Phenol itself – simply a benzene ring with an “OH” attached – was first isolated from coal tars, and under its common name carbolic acid sold for wound cleaning and sterilization. This was commonplace in the early 1900s, before the many side effects of phenol overexposure (skin burns, CNS depression, respiratory distress, or coma) were fully realized.

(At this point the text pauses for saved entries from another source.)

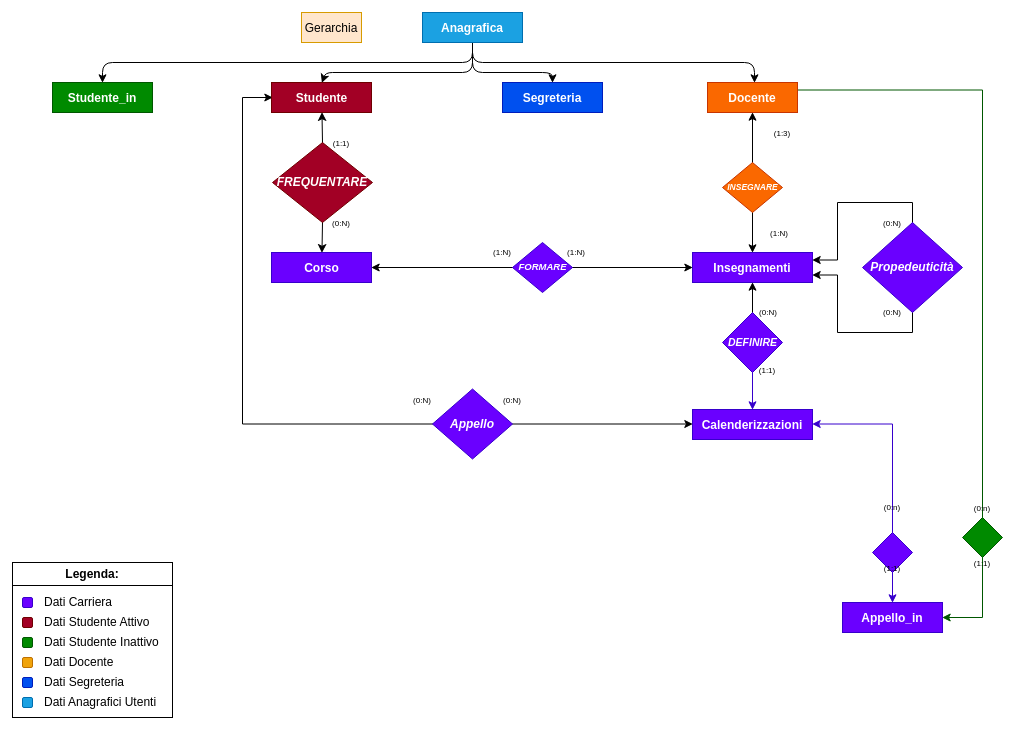
<!DOCTYPE html>
<html lang="it">
<head>
<meta charset="utf-8">
<title>Schema ER: Anagrafica</title>
<style>
:root {
  --career: #6a00ff; --career-line: #3700cc;
  --active: #a20025; --active-line: #6f0000;
  --inactive: #008a00; --inactive-line: #005700;
  --teacher: #fa6800; --teacher-line: #c73500;
  --amber: #f0a30a; --amber-line: #bd7000;
  --office: #0050ef; --office-line: #001dbc;
  --registry: #1ba1e2; --registry-line: #006eaf;
  --hierarchy: #ffe6cc; --hierarchy-line: #d79b00;
}
* { box-sizing: border-box; margin: 0; padding: 0; }
body { width: 1015px; height: 730px; overflow: hidden; background: #fff; font: 12px/14px "Liberation Sans", Helvetica, Arial, sans-serif; color: #000; }
.diagram { position: relative; width: 1015px; height: 730px; overflow: hidden; }
.connectors { position: absolute; left: 0; top: 0; }
.connectors path { fill: none; stroke: #000; }
.connectors .violet { stroke: var(--career-line); }
.connectors .green { stroke: var(--inactive-line); }
.connectors .tip-black { fill: #000; }
.connectors .tip-violet { fill: var(--career-line); }
.connectors .tip-green { fill: var(--inactive-line); }
.entity, .relation, .cardinality { position: absolute; display: flex; align-items: center; justify-content: center; white-space: nowrap; }
.entity { width: 101px; height: 31px; padding-right: 1px; border: 1px solid; color: #fff; font-weight: bold; }
.entity.half-step { padding-right: 0; }
.relation { height: 20px; color: #fff; font-weight: bold; font-style: italic; }
.cardinality { width: 30px; height: 10px; font-size: 8px; line-height: 10px; }
.swatch { width: 11px; height: 11px; border: 1px solid; border-radius: 2px; }
.career { background: var(--career); border-color: var(--career-line); }
.active { background: var(--active); border-color: var(--active-line); }
.inactive { background: var(--inactive); border-color: var(--inactive-line); }
.teacher { background: var(--teacher); border-color: var(--teacher-line); }
.amber { background: var(--amber); border-color: var(--amber-line); }
.office { background: var(--office); border-color: var(--office-line); }
.registry { background: var(--registry); border-color: var(--registry-line); }
.hierarchy { background: var(--hierarchy); border-color: var(--hierarchy-line); color: #000; font-weight: normal; }
.diamond-career { fill: var(--career); stroke: var(--career-line); }
.diamond-active { fill: var(--active); stroke: var(--active-line); }
.diamond-inactive { fill: var(--inactive); stroke: var(--inactive-line); }
.diamond-teacher { fill: var(--teacher); stroke: var(--teacher-line); }
.legend { position: absolute; left: 12px; top: 562px; width: 161px; height: 156px; border: 1px solid #000; }
.legend h2 { height: 23px; padding-right: 1px; border-bottom: 1px solid #000; font-size: 12px; line-height: 22px; text-align: center; }
.legend ul { list-style: none; padding: 6px 0 0 9px; }
.legend li { display: flex; align-items: center; gap: 11px; height: 20px; white-space: nowrap; }
</style>
</head>
<body>
<main class="diagram">
  <svg class="connectors" width="1015" height="730" viewBox="0 0 1015 730" aria-hidden="true">
    <defs>
      <marker id="arrow-black" markerUnits="userSpaceOnUse" markerWidth="10" markerHeight="10" refX="7.3" refY="5" orient="auto-start-reverse"><path class="tip-black" d="M8 5 1 8.5 2.8 5 1 1.5Z"/></marker>
      <marker id="arrow-violet" markerUnits="userSpaceOnUse" markerWidth="10" markerHeight="10" refX="7.3" refY="5" orient="auto-start-reverse"><path class="tip-violet violet" d="M8 5 1 8.5 2.8 5 1 1.5Z"/></marker>
      <marker id="arrow-green" markerUnits="userSpaceOnUse" markerWidth="10" markerHeight="10" refX="7.3" refY="5" orient="auto-start-reverse"><path class="tip-green green" d="M8 5 1 8.5 2.8 5 1 1.5Z"/></marker>
    </defs>

    <g id="hierarchy-links">
      <path d="M472.5 42V52.5Q472.5 62.5 462.5 62.5H112.5Q102.5 62.5 102.5 72.5V81" marker-end="url(#arrow-black)"/>
      <path d="M472.5 42V62.5Q472.5 72.5 462.5 72.5H332.5Q325 72.5 324 77L322.5 81" marker-end="url(#arrow-black)"/>
      <path d="M472.5 42V62.5Q472.5 72.5 482.5 72.5H542.5Q552.5 72.5 552.5 77V81" marker-end="url(#arrow-black)"/>
      <path d="M472.5 42V52.5Q472.5 62.5 482.5 62.5H744.5Q754.5 62.5 754.5 72.5V81" marker-end="url(#arrow-black)"/>
    </g>

    <g id="relation-links">
      <path d="M322.5 143 322 114" marker-end="url(#arrow-black)"/>
      <path d="M322.5 222 322 251" marker-end="url(#arrow-black)"/>
      <path d="M752.5 163V114" marker-end="url(#arrow-black)"/>
      <path d="M752.5 212V251" marker-end="url(#arrow-black)"/>
      <path d="M513 267.5H373" marker-end="url(#arrow-black)"/>
      <path d="M572 267.5H691" marker-end="url(#arrow-black)"/>
      <path d="M752.5 313V284" marker-end="url(#arrow-black)"/>
      <path class="violet" d="M752.5 372V408" marker-end="url(#arrow-violet)"/>
      <path d="M912.5 223V202.5H837.5V260H814" marker-end="url(#arrow-black)"/>
      <path d="M912.5 312V332.5H837.5V275H814" marker-end="url(#arrow-black)"/>
      <path d="M433 424H242.5V97.5H271" marker-end="url(#arrow-black)"/>
      <path d="M512 424H691" marker-end="url(#arrow-black)"/>
      <path class="violet" d="M892.5 533V424H814" marker-end="url(#arrow-violet)"/>
      <path class="violet" d="M892.5 572V601" marker-end="url(#arrow-violet)"/>
      <path class="green" d="M798 90H982.5V518"/>
      <path class="green" d="M982.5 557V617.5H944" marker-end="url(#arrow-green)"/>
    </g>

    <g id="relation-diamonds">
      <polygon class="diamond-active" points="322.5,142.5 372.5,182.5 322.5,222.5 272.5,182.5"/>
      <polygon class="diamond-teacher" points="752.5,162.5 782.5,187.5 752.5,212.5 722.5,187.5"/>
      <polygon class="diamond-career" points="542.5,242.5 572.5,267.5 542.5,292.5 512.5,267.5"/>
      <polygon class="diamond-career" points="752.5,312.5 782.5,342.5 752.5,372.5 722.5,342.5"/>
      <polygon class="diamond-career" points="912.5,222.5 962.5,267.5 912.5,312.5 862.5,267.5"/>
      <polygon class="diamond-career" points="472.5,389 512.5,424 472.5,459 432.5,424"/>
      <polygon class="diamond-career" points="892.5,532.5 912.5,552.5 892.5,572.5 872.5,552.5"/>
      <polygon class="diamond-inactive" points="982.5,517.5 1002.5,537.5 982.5,557.5 962.5,537.5"/>
    </g>
  </svg>

  <div class="entity hierarchy" style="left:301px;top:12px;width:61px">Gerarchia</div>
  <div class="entity registry" style="left:422px;top:12px">Anagrafica</div>
  <div class="entity inactive" style="left:52px;top:82px">Studente_in</div>
  <div class="entity active half-step" style="left:271px;top:82px">Studente</div>
  <div class="entity office" style="left:502px;top:82px">Segreteria</div>
  <div class="entity teacher" style="left:707px;top:82px;width:91px">Docente</div>
  <div class="entity career half-step" style="left:271px;top:252px">Corso</div>
  <div class="entity career" style="left:692px;top:252px;width:121px">Insegnamenti</div>
  <div class="entity career" style="left:692px;top:409px;width:121px">Calenderizzazioni</div>
  <div class="entity career" style="left:842px;top:602px">Appello_in</div>

  <div class="relation" style="left:272px;top:172px;width:100px">FREQUENTARE</div>
  <div class="relation" style="left:722px;top:177px;width:61px;font-size:8.5px">INSEGNARE</div>
  <div class="relation" style="left:512px;top:257px;width:61px;font-size:9.5px">FORMARE</div>
  <div class="relation" style="left:722px;top:332px;width:61px;font-size:10.5px">DEFINIRE</div>
  <div class="relation" style="left:862px;top:257px;width:100px">Propedeuticità</div>
  <div class="relation" style="left:432px;top:414px;width:80px">Appello</div>

  <span class="cardinality" style="left:326px;top:139px">(1:1)</span>
  <span class="cardinality" style="left:326px;top:219px">(0:N)</span>
  <span class="cardinality" style="left:767px;top:129px">(1:3)</span>
  <span class="cardinality" style="left:764px;top:229px">(1:N)</span>
  <span class="cardinality" style="left:487px;top:248px">(1:N)</span>
  <span class="cardinality" style="left:561px;top:248px">(1:N)</span>
  <span class="cardinality" style="left:753px;top:308px">(0:N)</span>
  <span class="cardinality" style="left:752px;top:366px">(1:1)</span>
  <span class="cardinality" style="left:877px;top:219px">(0:N)</span>
  <span class="cardinality" style="left:877px;top:308px">(0:N)</span>
  <span class="cardinality" style="left:407px;top:396px">(0:N)</span>
  <span class="cardinality" style="left:497px;top:396px">(0:N)</span>
  <span class="cardinality" style="left:877px;top:503px">(0:n)</span>
  <span class="cardinality" style="left:877px;top:564px">(1:1)</span>
  <span class="cardinality" style="left:967px;top:504px">(0:n)</span>
  <span class="cardinality" style="left:967px;top:559px">(1:1)</span>

  <section class="legend">
    <h2>Legenda:</h2>
    <ul>
      <li><i class="swatch career"></i>Dati Carriera</li>
      <li><i class="swatch active"></i>Dati Studente Attivo</li>
      <li><i class="swatch inactive"></i>Dati Studente Inattivo</li>
      <li><i class="swatch amber"></i>Dati Docente</li>
      <li><i class="swatch office"></i>Dati Segreteria</li>
      <li><i class="swatch registry"></i>Dati Anagrafici Utenti</li>
    </ul>
  </section>
</main>
</body>
</html>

You may already be familiar with many common phenols as components of flavorings and herbal medicines: vanillin, eugenol (clove oil), and guaiacol, a dark note produced from roasting beans or nuts. In fact, thymol, a prominent flavor of the herb thyme, synergizes the activity of the fungicide itraconazole against several common pathogenic fungi. It’s thought that this synergy occurs through disruption of the MAPK signaling pathway in the fungus, or by oxidative stress.